What's Happening on the Larger Time Frame: Does It Matter?

A reader recently made the valuable point that, in addition to looking at such key aspects of the market as volatility, momentum, trend, and sentiment, it is necessary to look across different time frames. That raises an interesting question: Do time frames matter? If we see a historical pattern on one time frame, does what's happening on the larger time frame make a difference?

To address this issue, I looked at yesterday's market, in which SPY was down -.63%. Going back to March, 2003 (N = 765), I found 95 occurrences in which SPY was down between half a percent and a full percent. The next two days in SPY averaged a gain of .20% (55 up, 40 down), stronger than the average two-day gain in the SPY sample of .12%.
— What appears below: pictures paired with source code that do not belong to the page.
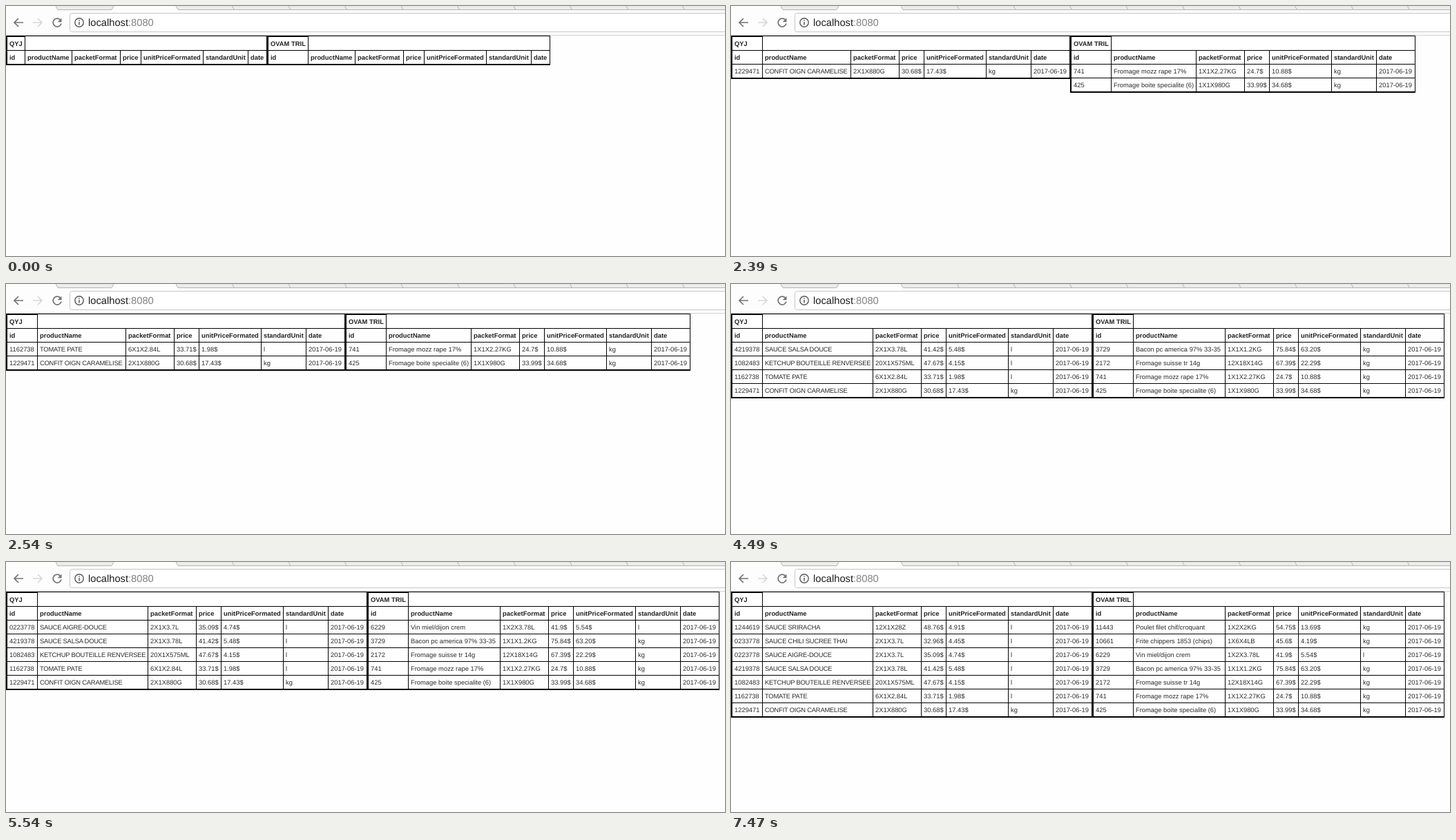
An HTML page for the animation above (7.62 s loop, 1041x363 px).

```html
<!DOCTYPE html>
<html lang="en">
<head>
<meta charset="utf-8">
<title>Price tables</title>
<style>
  html, body { margin: 0; width: 100%; height: 100%; overflow: hidden; background: #fefefe; }
  svg { display: block; width: 1041px; height: 363px; }
  text { font-family: "Liberation Sans", Arial, sans-serif; text-rendering: geometricPrecision; white-space: pre; }
  .cell { font-size: 9.4px; fill: #2b2b2b; }
  .head { font-weight: bold; fill: #222; }
  .caps { letter-spacing: -.22px; }
  .url { font-size: 14.7px; fill: #1c1c1c; }
  .port { fill: #808080; }
  rect { shape-rendering: crispEdges; }
  .icon { fill: none; stroke: #727272; stroke-width: 1.7; }
</style>
</head>
<body>
<svg id="stage" viewBox="0 0 1041 363">
  <rect width="1041" height="42" fill="#fdfdfd"/>
  <g id="tabs" stroke="#b4b4b4" fill="none"></g>
  <rect y="42" width="1041" height="1" fill="#d2d2d2"/>
  <rect x="92.5" y="10.5" width="980" height="27" rx="3" fill="#fff" stroke="#c6c6c6" style="shape-rendering:auto"/>
  <path class="icon" d="M25 24H12.5M18 18L12 24L18 30"/>
  <path class="icon" style="stroke:#d6d6d6" d="M39 24H51.500M46 18L52 24L46 30"/>
  <path class="icon" d="M78.600 20A6 6 0 1 0 80 25.500"/>
  <path d="M80.500 17.500V23.300H74.700Z" fill="#727272"/>
  <circle cx="106" cy="24" r="6.200" class="icon" style="stroke:#555;stroke-width:1.400"/>
  <path d="M106 23V27.500M106 20.300V21.800" stroke="#555" stroke-width="1.500"/>
  <text class="url" x="119" y="29">localhost<tspan class="port">:8080</tspan></text>
  <g id="tables"></g>
  <path id="pointer" d="M1021.500 354.500V371L1033.500 370Z" fill="#111" stroke="#fff" visibility="hidden"/>
</svg>
<script>
const LOOP = 7620, TOP = 43, ROW = 20;
const DATE = '2017-06-19';
const FIELDS = ['id', 'productName', 'packetFormat', 'price', 'unitPriceFormated', 'standardUnit', 'date'];

// Oldest first; each new row is shown on top.
const parse = list => list.trim().split('\n').map(line => [...line.trim().split('|'), DATE]);
const LEFT = {
  title: 'QYJ',
  rows: parse(`
    1229471|CONFIT OIGN CARAMELISE|2X1X880G|30.68$|17.43$|kg
    1162738|TOMATE PATE|6X1X2.84L|33.71$|1.98$|l
    1082483|KETCHUP BOUTEILLE RENVERSEE|20X1X575ML|47.67$|4.15$|l
    4219378|SAUCE SALSA DOUCE|2X1X3.78L|41.42$|5.48$|l
    0223778|SAUCE AIGRE-DOUCE|2X1X3.7L|35.09$|4.74$|l
    0233778|SAUCE CHILI SUCREE THAI|2X1X3.7L|32.96$|4.45$|l
    1244619|SAUCE SRIRACHA|12X1X28Z|48.76$|4.91$|l`)
};
const RIGHT = {
  title: 'OVAM TRIL',
  rows: parse(`
    425|Fromage boite specialite (6)|1X1X980G|33.99$|34.68$|kg
    741|Fromage mozz rape 17%|1X1X2.27KG|24.7$|10.88$|kg
    2172|Fromage suisse tr 14g|12X18X14G|67.39$|22.29$|kg
    3729|Bacon pc america 97% 33-35|1X1X1.2KG|75.84$|63.20$|kg
    6229|Vin miel/dijon crem|1X2X3.78L|41.9$|5.54$|l
    10661|Frite chippers 1853 (chips)|1X6X4LB|45.6$|4.19$|kg
    11443|Poulet filet chif/croquant|1X2X2KG|54.75$|13.69$|kg`)
};

// start time, rows left, rows right
const STEPS = [
  [0, 0, 0], [1500, 1, 1], [2390, 1, 2], [2540, 2, 2], [3440, 3, 3],
  [4490, 4, 4], [5540, 5, 5], [6430, 6, 6], [7470, 7, 7]
];
const POINTER = [5830, 5980];

const widths = (id, name, filled) => [id, name, 70, filled ? 36 : 30, 90, 65, filled ? 56 : 27];
const leftWidths = n => widths(n ? 45 : 27, !n ? 68 : n < 3 ? 128 : 160, n);
const rightWidths = n => widths(59, !n ? 68 : n < 4 ? 123 : 133, n);

const rect = (x, y, w, h, fill = '#000') =>
  `<rect x="${x}" y="${y}" width="${w}" height="${h}" fill="${fill}"/>`;
const label = (x, y, str, cls = '') => `<text class="cell ${cls}" x="${x}" y="${y}">${str}</text>`;

function table(data, count, cols, x0) {
  const width = cols.reduce((a, b) => a + b) + 1;
  const bottom = TOP + 41 + count * ROW;
  let out = rect(x0, TOP, width, bottom - TOP, '#fff');
  out += rect(x0, TOP, 2, bottom + 2 - TOP) + rect(x0, bottom, width, 2);
  out += rect(x0, TOP, width, 1) + rect(x0, TOP, cols[0] + 1, 2);
  for (let y = TOP + 21; y < bottom; y += ROW) out += rect(x0, y, width, 1);

  const lines = [FIELDS, ...data.rows.slice(0, count).reverse()];
  out += label(x0 + 5, TOP + 15, data.title, 'head');
  let x = x0;
  cols.forEach((w, c) => {
    const textX = x + (c ? 4 : 5);
    lines.forEach((line, r) => {
      const caps = c === 1 && line[c] === line[c].toUpperCase();
      out += label(textX, TOP + 35 + r * ROW, line[c], r ? (caps ? 'caps' : '') : 'head');
    });
    x += w;
    const y = c === 0 || c === cols.length - 1 ? TOP : TOP + 21;
    out += rect(x, y, 1, bottom + 2 - y);
  });
  return { out, width };
}

function scene([, nLeft, nRight]) {
  const a = table(LEFT, nLeft, leftWidths(nLeft), 0);
  const b = table(RIGHT, nRight, rightWidths(nRight), a.width);
  return a.out + b.out;
}

function drawTabs() {
  let out = '<path d="M72 0L75 5.500H153L156 0Z" fill="#ececec" stroke="none"/>' +
    '<path d="M246 0L249 5.500H1041V0Z" fill="#ececec" stroke="none"/>' +
    '<path d="M72 0L75 5.500H153L156 0M246 0L249 5.500H1041"/>';
  for (let i = 1; i < 10; i++) {
    const x = 246 + i * 81.5;
    out += `<path d="M${x} 0L${x + 3} 5.500"/>`;
  }
  document.getElementById('tabs').innerHTML = out;
}

const tables = document.getElementById('tables');
const pointer = document.getElementById('pointer');
const scenes = STEPS.map(scene);
let shown = -1;

function draw() {
  const t = performance.now() % LOOP;
  const step = STEPS.filter(s => s[0] <= t).length - 1;
  if (step !== shown) tables.innerHTML = scenes[shown = step];
  const over = t >= POINTER[0] && t < POINTER[1];
  pointer.setAttribute('visibility', over ? 'visible' : 'hidden');
  requestAnimationFrame(draw);
}

drawTabs();
draw();
</script>
</body>
</html>
```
I then divided the same down day sample of SPY into two categories based on time frame performance. One group was down between half and a full percent and was making a five-day closing low (just like yesterday; N = 46). The other group was down by the same amount but not making a five-day closing low (N = 49).

When the down day in SPY was making a five-day low, the next two days in SPY averaged a gain of .40% (29 up, 17 down). When the down day in SPY was not making a five-day low, the next two days in SPY averaged a flat performance (26 up, 23 down). Thus, the bullish implications of a down SPY day are entirely attributable to the fact that they're five-day lows. The larger time frame matters quite a bit.

This is a moderately bullish consideration for today, especially if early action fails to take the averages below yesterday's lows. Hats off to the reader for an excellent observation.

2 comments:

John Wheatcroft said...

On a single-stock basis how is sentiment measured? I always felt that the sentiment towards any given issue is implied in the price and reflected in the volatility.

Brett Steenbarger, Ph.D. said...

Hi,

Volatility is different from sentiment, in that you can have volatile bullish or bearish periods. Sentiment can be assessed through put/call ratios, of course, but also by the ratio of volume traded at the bid vs. at the offer. I use the Market Delta program for the latter measurement. There are also ways of creating TICK measures for individual stocks just like the NYSE TICK. NeoTicker is an excellent program for that purpose.

Brett